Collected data
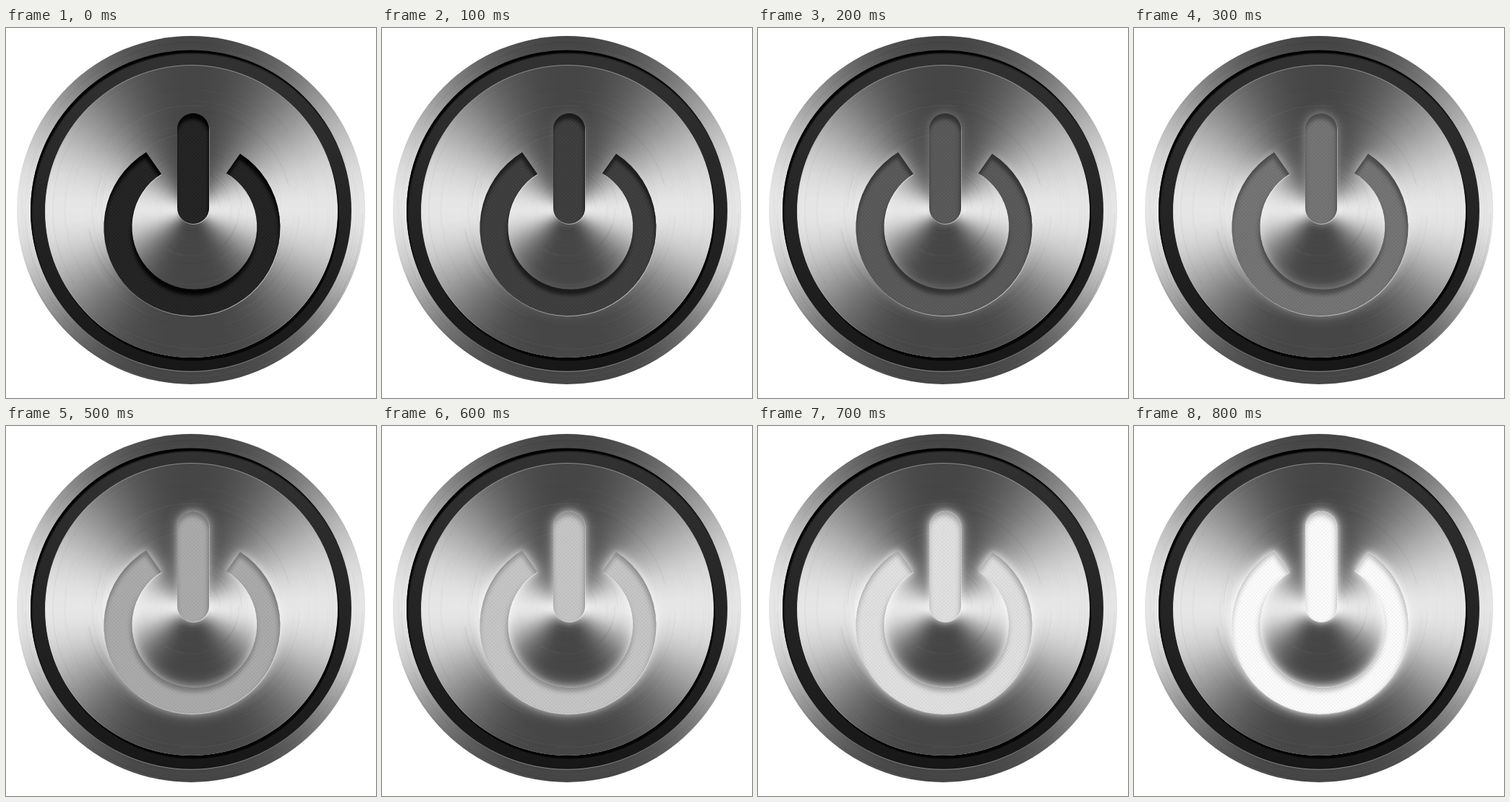
Animation of 512x512 px, one loop 900 ms. Source, as an HTML page with a canvas:

```html
<!DOCTYPE html>
<html lang="en">
<head>
<meta charset="utf-8">
<title>Power button</title>
<style>
  html, body { margin: 0; width: 100%; height: 100%; overflow: hidden; background: #fff; }
  canvas { position: absolute; left: 0; top: 0; width: 512px; height: 512px; }
  #lit { animation: glow 900ms steps(9, jump-none) infinite; }
  @keyframes glow { from { opacity: 0; } to { opacity: 1; } }
</style>
</head>
<body>
<canvas id="button" width="512" height="512"></canvas>
<canvas id="lit" width="512" height="512"></canvas>
<script>
const base = document.getElementById('button').getContext('2d');
const lit = document.getElementById('lit').getContext('2d');
const TAU = Math.PI * 2;

const symbol = new Path2D(
  'M237 140 A22 22 0 0 1 281 140 V249 A22 22 0 0 1 237 249 Z' +
  'M194 172 A122 122 0 1 0 324 174 L305 201 A86.5 86.5 0 1 1 215 202 Z');

let seed = 7;
function random() {
  seed = (seed * 1664525 + 1013904223) % 4294967296;
  return seed / 4294967296;
}

function circle(x, y, r) {
  const path = new Path2D();
  path.arc(x, y, r, 0, TAU);
  return path;
}

function fill(ctx, path, style, dx = 0, dy = 0) {
  ctx.save();
  ctx.translate(dx, dy);
  ctx.fillStyle = style;
  ctx.fill(path);
  ctx.restore();
}

function vertical(ctx, top, bottom, from, to) {
  const gradient = ctx.createLinearGradient(0, top, 0, bottom);
  gradient.addColorStop(0, from);
  gradient.addColorStop(1, to);
  return gradient;
}

function insetShadow(ctx, path, color, dx, dy, blur) {
  const outside = new Path2D();
  outside.rect(-100, -100, 712, 712);
  outside.addPath(path);
  ctx.save();
  ctx.clip(path);
  // The caster lies far above the stage, so only its shadow is painted.
  ctx.translate(0, -2000);
  ctx.shadowColor = color;
  ctx.shadowOffsetX = dx;
  ctx.shadowOffsetY = dy + 2000;
  ctx.shadowBlur = blur;
  ctx.fill(outside, 'evenodd');
  ctx.restore();
}

// Dark at top and bottom, bright at the sides; the lower half falls off faster.
function sheen(angle) {
  const falloff = Math.cos(angle) > 0 ? 2.4 : 3.6;
  return Math.round(70 + 160 * Math.abs(Math.sin(angle)) ** falloff);
}

function brushedMetal(path, from, to, streaks) {
  const cx = 257, cy = 252, steps = 72;
  const gradient = base.createConicGradient(-Math.PI / 2, cx, cy);
  for (let i = 0; i <= steps; i++) {
    const level = sheen(i / steps * TAU);
    gradient.addColorStop(i / steps, `rgb(${level},${level},${level})`);
  }
  fill(base, path, gradient);
  base.save();
  base.clip(path);
  for (let i = 0; i < streaks; i++) {
    const start = random() * TAU;
    const tone = random() < 0.5 ? 0 : 255;
    base.lineWidth = 0.5 + random();
    base.strokeStyle = `rgba(${tone},${tone},${tone},${0.01 + random() * 0.04})`;
    base.beginPath();
    base.arc(cx, cy, from + random() * (to - from), start, start + 0.3 + random());
    base.stroke();
  }
  base.restore();
}

function weave(ctx, color) {
  const size = 5;
  const tile = document.createElement('canvas');
  tile.width = tile.height = size;
  const t = tile.getContext('2d');
  t.fillStyle = color;
  for (let i = 0; i < size; i++) {
    t.fillRect(i, i, 1, 1);
    t.fillRect(size - 1 - i, i, 1, 1);
  }
  return ctx.createPattern(tile, 'repeat');
}

function drawButton() {
  const groove = circle(256, 252.7, 222);
  const face = circle(256.5, 253.5, 202.5);

  brushedMetal(circle(256, 252, 241), 220, 241, 60);
  fill(base, groove, vertical(base, 400, 475, 'rgba(150,150,150,0)', '#888'), 0, 1);
  fill(base, groove, vertical(base, 30, 475, '#323232', '#171717'));
  insetShadow(base, groove, '#000', 2, 4, 2);

  fill(base, face, '#050505', 2, 4.5);
  fill(base, face, vertical(base, 50, 250, '#888', '#ddd'));
  brushedMetal(circle(256.5, 254, 202), 4, 203, 320);

  fill(base, symbol, 'rgba(255,255,255,.5)', 0.6, 1);
  fill(base, symbol, '#262626');
  fill(base, symbol, weave(base, 'rgba(0,0,0,.15)'));
  insetShadow(base, symbol, '#050505', -1, 8, 4);
}

function drawLight() {
  lit.save();
  lit.shadowColor = 'rgba(255,255,255,.75)';
  for (const blur of [20, 8]) {
    lit.shadowBlur = blur;
    fill(lit, symbol, '#fff');
  }
  lit.restore();
  fill(lit, symbol, '#fcfcfc');
  fill(lit, symbol, weave(lit, 'rgba(0,0,0,.04)'));
  insetShadow(lit, symbol, 'rgba(100,100,100,.45)', -1, 5, 7);
}

drawButton();
drawLight();
</script>
</body>
</html>
```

● **GOAL OF THE EXERCISE**
Where a line of the records above holds the word "canvas", copy that line.

● **ANSWER AREA**
Animation of 512x512 px, one loop 900 ms. Source, as an HTML page with a canvas:
  canvas { position: absolute; left: 0; top: 0; width: 512px; height: 512px; }
<canvas id="button" width="512" height="512"></canvas>
<canvas id="lit" width="512" height="512"></canvas>
  const tile = document.createElement('canvas');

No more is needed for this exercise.